The stated purpose of BMA-66, the text of the act itself, and the legislative history of the act (see U.S.Code and Congressional & Administrative News 1966, beginning at page 1860), all clearly show that the standards set forth in Section 18(c) (5) of the Federal Deposit Insurance Act (12 U.S.C.A. § 1828(c) (5), as amended by BMA-66), are the standards to be applied by the courts.
Since this court can take judicial notice of a Federal statute, we will not dismiss the complaint merely because it cites the wrong statute.
Under modern notice pleading all that the complaint is required to do is to give the defendant fair notice of what the plaintiff's claim is and the grounds upon which it rests.
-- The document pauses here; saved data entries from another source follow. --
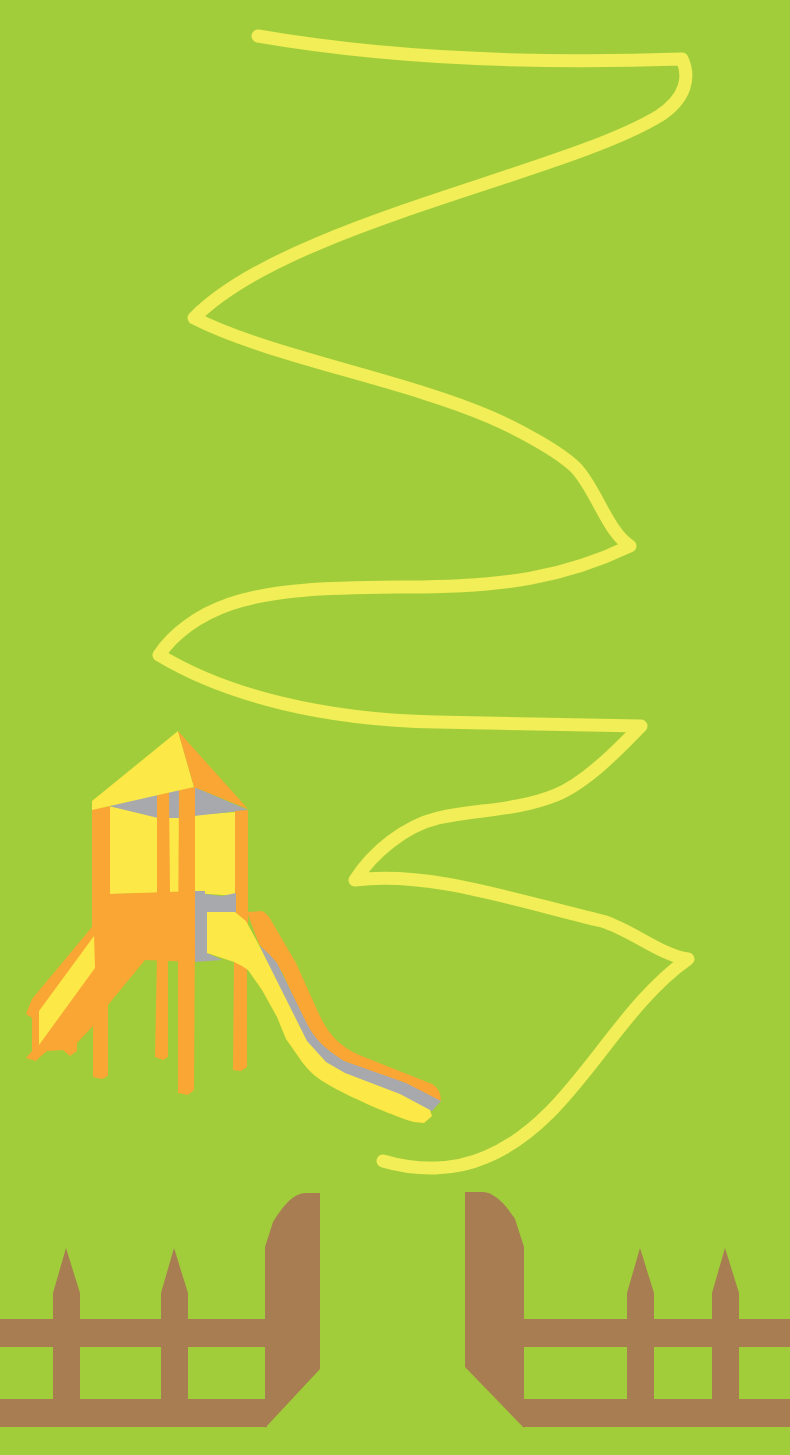
<!DOCTYPE html>
<html lang="en">
<head>
<meta charset="utf-8">
<title>Playground path</title>
<style>
:root {
  --grass: #a0cd39;
  --path: #f1ee57;
  --orange: #faa634;
  --yellow: #fce846;
  --grey: #a7a9ac;
  --wood: #a87d52;
}
html, body { margin: 0; width: 790px; height: 1455px; overflow: hidden; background: var(--grass); }
svg { display: block; }
.trail { fill: none; stroke: var(--path); stroke-width: 13; stroke-linecap: round; stroke-linejoin: round; }
.orange { fill: var(--orange); }
.yellow { fill: var(--yellow); }
.grey { fill: var(--grey); }
.fence { fill: var(--wood); }
</style>
</head>
<body>
<svg width="790" height="1455" viewBox="0 0 790 1455" role="img" aria-label="Playground with a slide, a winding path and an open fence gate">
  <defs>
    <polygon id="picket" points="0,1400 0,1293 13,1248 27,1293 27,1400"/>
  </defs>
  <rect width="790" height="1455" fill="var(--grass)"/>

  <path class="trail" d="M258 36C385 58 535 64 682 59C690 76 687 98 659 116C564 174 286 224 194 318C268 356 405 380 490 417C520 430 560 452 576 468C596 489 607 531 630 546C565 577 505 587 407 587C331 588 278 588 230 604C198 615 173 634 159 655C227 696 325 720 436 722L641 726C616 752 585 783 556 795C516 811 480 809 438 818C405 826 373 852 355 880C429 871 510 899 602 921C630 929 662 956 688 959C610 1014 573 1121 486 1157C454 1171 417 1171 383 1161"/>

  <g id="tower">
    <g class="yellow">
      <polygon points="109,806 158,817 158,893 109,894"/>
      <polygon points="168,818 181,817 181,893 168,893"/>
      <polygon points="194,815 236,812 236,896 194,893"/>
    </g>
    <g class="grey">
      <polygon points="109,806 158,794 158,818"/>
      <polygon points="169,792 181,789 181,818 169,818"/>
      <polygon points="194,787 248,810 194,816"/>
    </g>
    <g class="orange">
      <polygon points="157,793 169,791 170,893 157,893"/>
      <polygon points="235,811 248,810 248,930 235,914"/>
      <polygon points="92,809 110,806 110,894 196,891 196,962 145,960 108,1005 108,1076 102,1079 93,1077 93,1026 77,1043 77,1051 70,1056 63,1050 47,1051 40,1057 36,1061 26,1058 32,1051 32,1018 26,1014 32,999 92,927"/>
      <polygon points="157,955 168,955 168,1057 163,1060 155,1057"/>
      <polygon points="179,789 195,787 195,930 194,1090 188,1095 178,1093 178,950"/>
      <polygon points="234,958 247,964 247,1067 241,1071 233,1070"/>
    </g>
    <polygon class="yellow" points="94,936 95,968 39,1045 39,1011"/>
    <polygon class="yellow" points="178,731 194,787 92,810 92,801"/>
    <polygon class="orange" points="178,731 248,809 194,787"/>
    <polygon class="grey" points="195,891 205,891 205,894 222,896 236,893 236,913 207,913 207,953 222,960 195,962"/>
  </g>

  <g id="slide">
    <path class="orange" d="M247 912L262 911Q268 914 272 922L296 963L318 1012C328 1034 339 1046 359 1055L432 1084Q441 1089 441 1101L352 1076L318 1052L282 972L259 944Z"/>
    <path class="grey" d="M259 945Q269 953 277 963L307 1024C315 1039 325 1049 344 1061L406 1083L441 1101L432 1111L340 1075L305 1045Z"/>
    <path class="yellow" d="M207 912H235L246 921L260 947L307 1041L326 1062L345 1073L400 1094L430 1110L432 1116L424 1123L414 1122C396 1117 359 1101 340 1091C321 1081 311 1075 300 1059L286 1039L277 1017L262 990L248 970Q241 965 234 962L207 953Z"/>
  </g>

  <g id="fence" class="fence">
    <rect y="1319" width="266" height="28"/>
    <rect y="1399" width="267" height="28"/>
    <rect x="523" y="1319" width="267" height="28"/>
    <rect x="523" y="1399" width="267" height="28"/>
    <use href="#picket" x="53"/>
    <use href="#picket" x="161"/>
    <use href="#picket" x="627"/>
    <use href="#picket" x="712"/>
    <path d="M265 1428V1247L273 1222C284 1204 294 1193 306 1193H320V1369Z"/>
    <path d="M524 1428V1247L515 1219C504 1202 493 1192 482 1192H465V1367Z"/>
  </g>
</svg>
</body>
</html>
Conley v. Gibson, 355 U.S. 41, 47, 78 S. Ct. 99, 2 L. Ed. 2d 80. A complaint should not be dismissed for insufficiency unless it appears to a certainty that the plaintiff can prove no set of facts in support of his claim which would entitle him to relief. Id., page 45, 78 S. Ct. 99, and see also Moore's Federal Practice, Vol. 2, § 12.08, p. 2245. In other words, a motion to dismiss will not be granted if the complaint states a claim for which relief can be granted under any legal theory. In determining the sufficiency of a complaint, material facts, but not unsupported conclusions of the pleader, are considered in the light most favorable to the plaintiff.
If everything in the plaintiff's complaint is taken as true and looked upon in the light most favorable to the plaintiff, can it be said that the plaintiff has sufficiently alleged a violation of BMA-66, thereby giving the defendants fair *343 notice of what the plaintiff's claim is and the grounds upon which it rests? To answer this question we must determine what the nature of an action under BMA-66 is, that is, what grounds constitute a violation thereof.
The language of BMA-66 is clear and unambiguous. In plain language, section 18(c) (5) (B) states, in part, that a proposed merger shall not be approved whose effect is in restraint of trade unless it finds that the anti-competitive effects are outweighed in the public interest by the probable effects of the transaction in meeting the convenience and needs of the community to be served. Section 2(c) specifically requires this court to apply the standards of section 18(c) (5) as amended by BMA-66.
This court will not dismiss a complaint merely because it states the wrong legal theory when the allegations are sustainable under another legal theory, nor will this court require the plaintiff to plead in detail the facts constituting its grounds for relief. However, the most liberal interpretation of the rules of pleading require as an absolute minimum that the plaintiff at least state his grounds for relief and have not gone so far as to permit a pleading to stand which does not even allege a violation of any applicable law or duty.
The complaint does not allege a monopoly, but alleges that the merger may substantially lessen competition and tend to create a monopoly in violation of Section 7 of the Clayton Act. Thus, the complaint only states part of a claim against the defendants required under BMA-66, in that it does not allege a monopoly, nor that the anticompetitive effects of the merger are not outweighed in the public interest by the probable effects of the transaction in meeting the convenience and needs of the community. The plaintiff's complaint does not meet the absolute basic minimum standards of notice pleading, in that it has not alleged a violation of BMA-66, the act that applies to all bank mergers, nor has it alleged sufficient facts to support such violation.
The separate motion of defendant Banks and the separate motion of intervening defendant to dismiss are each sustained. Plaintiff is granted twenty (20) days within which to file an amended complaint, and failing to file said amended complaint this cause will be dismissed.